Your task
Leaving out the pictures, return each line of the entries from the first through the line with "#1f77b4; --validation: #ff7f0e;", and only those lines.

[[ Exercise inputs open ]]

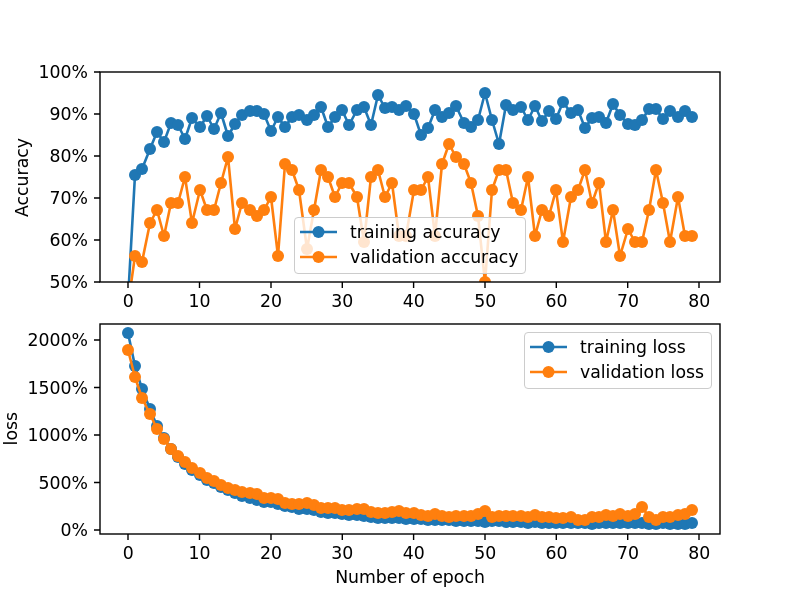
<!DOCTYPE html>
<html lang="en">
<head>
<meta charset="utf-8">
<title>Training and validation curves</title>
<style>
:root { --training: #1f77b4; --validation: #ff7f0e; --ink: #000; --paper: #fff; --legend-fill: rgba(255,255,255,.8); --legend-edge: #ccc; }
* { box-sizing: border-box; margin: 0; padding: 0; }
html, body { width: 801px; height: 600px; overflow: hidden; background: var(--paper); }
body { font: 17.3px/20px "DejaVu Sans", Verdana, sans-serif; color: var(--ink); }
.charts { display: grid; width: 801px; height: 600px; padding-top: 72px; grid-template-columns: 22px 78px 620px; grid-template-rows: 210px 42px 210px 38px 10px; }
.axis-title { writing-mode: vertical-rl; transform: rotate(180deg); place-self: center; white-space: nowrap; }
.axis-title.accuracy { position: relative; left: 11px; }
.y-ticks { display: grid; justify-items: end; align-items: center; padding-right: 12px; list-style: none; }
.y-ticks.accuracy { grid-template-rows: repeat(6, 42px); margin-top: -21px; height: 252px; }
.y-ticks.loss { grid-template-rows: repeat(5, 47.5px); margin-top: -7.5px; height: 237.5px; }
.x-ticks { grid-column: 3; display: grid; grid-template-columns: repeat(9, 71.4px); height: 38px; margin-left: -7.5px; place-items: center; list-style: none; }
.x-title { grid-column: 3; place-self: center; }
.plot { position: relative; }
.plot > svg { display: block; width: 620px; height: 210px; overflow: visible; }
.frame { fill: none; stroke: var(--ink); stroke-width: 1.4; }
.series { fill: none; stroke-width: 2.6; stroke-linejoin: round; }
.training { stroke: var(--training); }
.validation { stroke: var(--validation); }
.series.training { marker: url(#training-dot); }
.series.validation { marker: url(#validation-dot); }
.fill-training { fill: var(--training); }
.fill-validation { fill: var(--validation); }
.legend { position: absolute; display: flex; flex-direction: column; height: 57px; padding: 1px 5px 0; background: var(--legend-fill); border: 1.7px solid var(--legend-edge); border-radius: 4px; list-style: none; white-space: nowrap; }
.legend li { display: flex; align-items: center; gap: 13px; height: 25.5px; }
.legend svg { flex: none; width: 37px; height: 14px; }
.legend line { stroke-width: 2.6; }
.legend.accuracy { left: 194px; top: 145px; width: 232px; }
.legend.loss { left: 424px; top: 8px; width: 188px; }
</style>
</head>
<body>
<main class="charts">
  <h2 class="axis-title accuracy" style="font:inherit">Accuracy</h2>
  <ul class="y-ticks accuracy"><li>100%</li><li>90%</li><li>80%</li><li>70%</li><li>60%</li><li>50%</li></ul>
  <section class="plot">
    <svg viewBox="100 72 620 210" role="img" aria-label="Training and validation accuracy by epoch">
      <defs>
        <marker id="training-dot" markerUnits="userSpaceOnUse" markerWidth="12" markerHeight="12" refX="6" refY="6"><circle class="fill-training" cx="6" cy="6" r="6"/></marker>
        <marker id="validation-dot" markerUnits="userSpaceOnUse" markerWidth="12" markerHeight="12" refX="6" refY="6"><circle class="fill-validation" cx="6" cy="6" r="6"/></marker>
        <clipPath id="accuracy-area"><rect x="100" y="72" width="620" height="210"/></clipPath>
        <path id="x-marks" d="M128 0v6M199.5 0v6M271 0v6M342.3 0v6M413.6 0v6M485 0v6M556.3 0v6M627.7 0v6M699 0v6"/>
      </defs>
      <g clip-path="url(#accuracy-area)">
        <polyline class="series training" points="128,300 135,175 142,169 150,149 157,132 164,142 171,123 178,125 185,139 192,118 200,127 207,116 214,129 221,113 228,136 235,124 242,115 250,111 257,111 264,114 271,131 278,117 285,127 292,117 299,115 307,120 314,115 321,107 328,127 335,117 342,110 349,125 357,110 364,107 371,125 378,95 385,108 392,107 399,110 406,106 414,114 421,135 428,128 435,110 442,117 449,113 456,106 464,123 471,127 478,120 485,93 492,120 499,144 506,105 513,110 521,107 528,120 535,106 542,121 549,111 556,119 563,102 571,113 578,110 585,128 592,118 599,117 606,123 613,104 620,115 628,124 635,125 642,120 649,109 656,109 663,119 670,111 678,117 685,111 692,117"/>
        <polyline class="series validation" points="128,305 135,256 142,262 150,223 157,210 164,236 171,203 178,203 185,177 192,223 200,190 207,210 214,210 221,183 228,157 235,229 242,203 250,210 257,216 264,210 271,197 278,256 285,164 292,170 299,190 307,249 314,210 321,170 328,177 335,197 342,183 349,183 357,197 364,242 371,177 378,170 385,197 392,183 399,236 406,236 414,190 421,190 428,177 435,236 442,164 449,144 456,157 464,164 471,183 478,216 485,282 492,190 499,170 506,170 513,203 521,210 528,177 535,236 542,210 549,216 556,190 563,242 571,197 578,190 585,170 592,203 599,183 606,242 613,210 620,256 628,229 635,242 642,242 649,210 656,170 663,203 670,242 678,197 685,236 692,236"/>
      </g>
      <g class="frame">
        <rect x="100" y="72" width="620" height="210"/>
        <path d="M100 72h-6M100 114h-6M100 156h-6M100 198h-6M100 240h-6M100 282h-6"/>
        <use href="#x-marks" y="282"/>
      </g>
    </svg>
    <ul class="legend accuracy">
      <li><svg viewBox="0 0 37 14"><line class="training" y1="7" x2="37" y2="7"/><circle class="fill-training" cx="18.5" cy="7" r="6"/></svg>training accuracy</li>
      <li><svg viewBox="0 0 37 14"><line class="validation" y1="7" x2="37" y2="7"/><circle class="fill-validation" cx="18.5" cy="7" r="6"/></svg>validation accuracy</li>
    </ul>
  </section>
  <ul class="x-ticks"><li>0</li><li>10</li><li>20</li><li>30</li><li>40</li><li>50</li><li>60</li><li>70</li><li>80</li></ul>

  <h2 class="axis-title" style="font:inherit">loss</h2>
  <ul class="y-ticks loss"><li>2000%</li><li>1500%</li><li>1000%</li><li>500%</li><li>0%</li></ul>
  <section class="plot">
    <svg viewBox="100 324 620 210" role="img" aria-label="Training and validation loss by epoch">
      <polyline class="series training" points="128,333 135,366 142,389 150,409 157,426 164,438 171,449 178,457 185,464 192,470 200,475 207,480 214,483 221,487 228,490 235,493 242,496 250,498 257,500 264,502 271,502 278,504 285,506 292,507 299,509 307,509 314,510 321,512 328,513 335,513 342,514 349,515 357,515 364,516 371,517 378,518 385,518 392,518 399,518 406,519 414,519 421,519 428,520 435,520 442,520 449,520 456,521 464,521 471,521 478,521 485,522 492,521 499,521 506,522 513,522 521,522 528,523 535,522 542,523 549,523 556,523 563,523 571,523 578,523 585,523 592,524 599,523 606,523 613,523 620,523 628,523 635,523 642,523 649,524 656,524 663,523 670,524 678,524 685,524 692,523"/>
      <polyline class="series validation" points="128,350 135,377 142,398 150,414 157,429 164,439 171,449 178,456 185,462 192,468 200,473 207,478 214,481 221,485 228,488 235,490 242,492 250,493 257,494 264,498 271,498 278,499 285,503 292,504 299,504 307,503 314,505 321,508 328,508 335,508 342,510 349,510 357,509 364,509 371,512 378,513 385,513 392,512 399,511 406,513 414,513 421,515 428,516 435,514 442,516 449,517 456,516 464,516 471,516 478,514 485,511 492,517 499,516 506,516 513,516 521,516 528,517 535,515 542,517 549,517 556,518 563,518 571,517 578,520 585,520 592,517 599,517 606,515 613,516 620,514 628,516 635,514 642,507 649,517 656,520 663,517 670,517 678,515 685,514 692,510"/>
      <g class="frame">
        <rect x="100" y="324" width="620" height="210"/>
        <path d="M100 340h-6M100 387.5h-6M100 435h-6M100 482.5h-6M100 530h-6"/>
        <use href="#x-marks" y="534"/>
      </g>
    </svg>
    <ul class="legend loss">
      <li><svg viewBox="0 0 37 14"><line class="training" y1="7" x2="37" y2="7"/><circle class="fill-training" cx="18.5" cy="7" r="6"/></svg>training loss</li>
      <li><svg viewBox="0 0 37 14"><line class="validation" y1="7" x2="37" y2="7"/><circle class="fill-validation" cx="18.5" cy="7" r="6"/></svg>validation loss</li>
    </ul>
  </section>
  <ul class="x-ticks"><li>0</li><li>10</li><li>20</li><li>30</li><li>40</li><li>50</li><li>60</li><li>70</li><li>80</li></ul>
  <p class="x-title">Number of epoch</p>
</main>
</body>
</html>
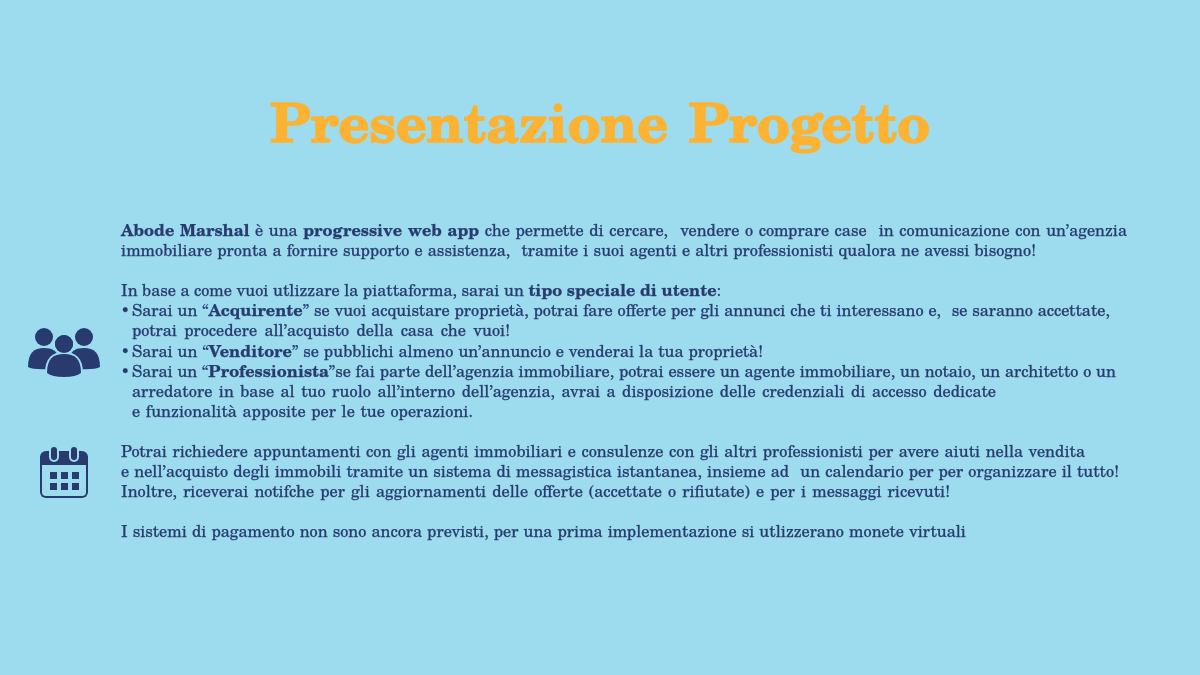
<!DOCTYPE html>
<html lang="it">
<head>
<meta charset="utf-8">
<title>Presentazione Progetto</title>
<style>
:root {
  --sky: #9cdcee;
  --navy: #283a6e;
  --amber: #fcb232;
  --line: 20.1px;
}
* { box-sizing: border-box; margin: 0; padding: 0; }
html, body { width: 1200px; height: 675px; overflow: hidden; }
body { background: var(--sky); color: var(--navy); font-family: "TeX Gyre Schola", "Noto Serif", serif; }
.slide { width: 1200px; height: 675px; padding-top: 91px; display: flex; flex-direction: column; background: var(--sky); }
h1 {
  width: 660px; height: 60px; margin: 0 auto 69px;
  font-size: 53.6px; line-height: 60px; font-weight: 700;
  color: var(--amber); -webkit-text-stroke: 1.4px var(--amber);
  white-space: nowrap; text-align: justify; text-align-last: justify;
}
.content { display: grid; grid-template-columns: 121px 1fr; row-gap: var(--line); align-items: center; }
.copy { grid-column: 2; font-size: 16.3px; line-height: var(--line); -webkit-text-stroke: 0.25px var(--navy); }
.copy ul { list-style: none; }
.copy li { position: relative; padding-left: 11px; }
.copy li::before { content: "•"; position: absolute; left: 0; top: 0; font-size: 14px; }
.row { display: block; width: var(--w); height: var(--line); white-space: nowrap; text-align: justify; text-align-last: justify; }
.icon { grid-column: 1; display: block; fill: var(--navy); }
.icon-users { margin: 2px 0 0 28px; }
.icon-calendar { margin: 4px 0 0 40px; }
.gap { fill: var(--sky); }
.body-front { stroke: var(--sky); stroke-width: 4; paint-order: stroke; }
</style>
</head>
<body>
<main class="slide">
  <h1>Presentazione Progetto</h1>
  <div class="content">
    <p class="copy">
      <span class="row" style="--w:1006px"><b>Abode Marshal</b> è una <b>progressive web app</b> che permette di cercare,&nbsp; vendere o comprare case&nbsp; in comunicazione con un’agenzia</span>
      <span class="row" style="--w:915px">immobiliare pronta a fornire supporto e assistenza,&nbsp; tramite i suoi agenti e altri professionisti qualora ne avessi bisogno!</span>
    </p>

    <svg class="icon icon-users" width="72" height="50" viewBox="0 0 72 50" aria-hidden="true">
      <defs>
        <g id="side-user">
          <circle cx="16" cy="10" r="9"/>
          <path d="M0 40C0 26 6 21 16 21C24 21 30 24 31 32L22 42Q5 43 0 40Z"/>
        </g>
      </defs>
      <use href="#side-user"/>
      <use href="#side-user" transform="matrix(-1 0 0 1 72 0)"/>
      <circle class="body-front" cx="36" cy="17" r="9"/>
      <path class="body-front" d="M19 46C19 32 25 27 36 27S53 32 53 46Q48 50 36 50T19 46Z"/>
      <circle cx="36" cy="17" r="9"/>
    </svg>
    <div class="copy">
      <p class="row" style="--w:590px">In base a come vuoi utlizzare la piattaforma, sarai un <b>tipo speciale di utente</b>:</p>
      <ul>
        <li>
          <span class="row" style="--w:978px">Sarai un “<b>Acquirente</b>” se vuoi acquistare proprietà, potrai fare offerte per gli annunci che ti interessano e,&nbsp; se saranno accettate,</span>
          <span class="row" style="--w:378px">potrai procedere all’acquisto della casa che vuoi!</span>
        </li>
        <li>
          <span class="row" style="--w:631px">Sarai un “<b>Venditore</b>” se pubblichi almeno un’annuncio e venderai la tua proprietà!</span>
        </li>
        <li>
          <span class="row" style="--w:984px">Sarai un “<b>Professionista</b>”se fai parte dell’agenzia immobiliare, potrai essere un agente immobiliare, un notaio, un architetto o un</span>
          <span class="row" style="--w:864px">arredatore in base al tuo ruolo all’interno dell’agenzia, avrai a disposizione delle credenziali di accesso dedicate</span>
          <span class="row" style="--w:341px">e funzionalità apposite per le tue operazioni.</span>
        </li>
      </ul>
    </div>

    <svg class="icon icon-calendar" width="48" height="52" viewBox="0 0 48 52" aria-hidden="true">
      <defs>
        <rect id="day" width="7" height="7"/>
        <g id="ring">
          <rect class="gap" x="-5" y="-2" width="10" height="17" rx="5"/>
          <rect x="-3" y="0" width="6" height="13" rx="3"/>
        </g>
      </defs>
      <rect x="0" y="4" width="48" height="47" rx="6"/>
      <path class="gap" d="M2 18H46V45Q46 49 42 49H6Q2 49 2 45Z"/>
      <use href="#ring" x="14"/>
      <use href="#ring" x="34"/>
      <use href="#day" x="10" y="25"/>
      <use href="#day" x="21" y="25"/>
      <use href="#day" x="32" y="25"/>
      <use href="#day" x="10" y="36"/>
      <use href="#day" x="21" y="36"/>
      <use href="#day" x="32" y="36"/>
    </svg>
    <p class="copy">
      <span class="row" style="--w:964px">Potrai richiedere appuntamenti con gli agenti immobiliari e consulenze con gli altri professionisti per avere aiuti nella vendita</span>
      <span class="row" style="--w:998px">e nell’acquisto degli immobili tramite un sistema di messagistica istantanea, insieme ad&nbsp; un calendario per per organizzare il tutto!</span>
      <span class="row" style="--w:829px">Inoltre, riceverai notifche per gli aggiornamenti delle offerte (accettate o rifiutate) e per i messaggi ricevuti!</span>
    </p>

    <p class="copy">
      <span class="row" style="--w:845px">I sistemi di pagamento non sono ancora previsti, per una prima implementazione si utlizzerano monete virtuali</span>
    </p>
  </div>
</main>
</body>
</html>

[[ Exercise inputs closed ]]

Task answer
<!DOCTYPE html>
<html lang="en">
<head>
<meta charset="utf-8">
<title>Training and validation curves</title>
<style>
:root { --training: #1f77b4; --validation: #ff7f0e; --ink: #000; --paper: #fff; --legend-fill: rgba(255,255,255,.8); --legend-edge: #ccc; }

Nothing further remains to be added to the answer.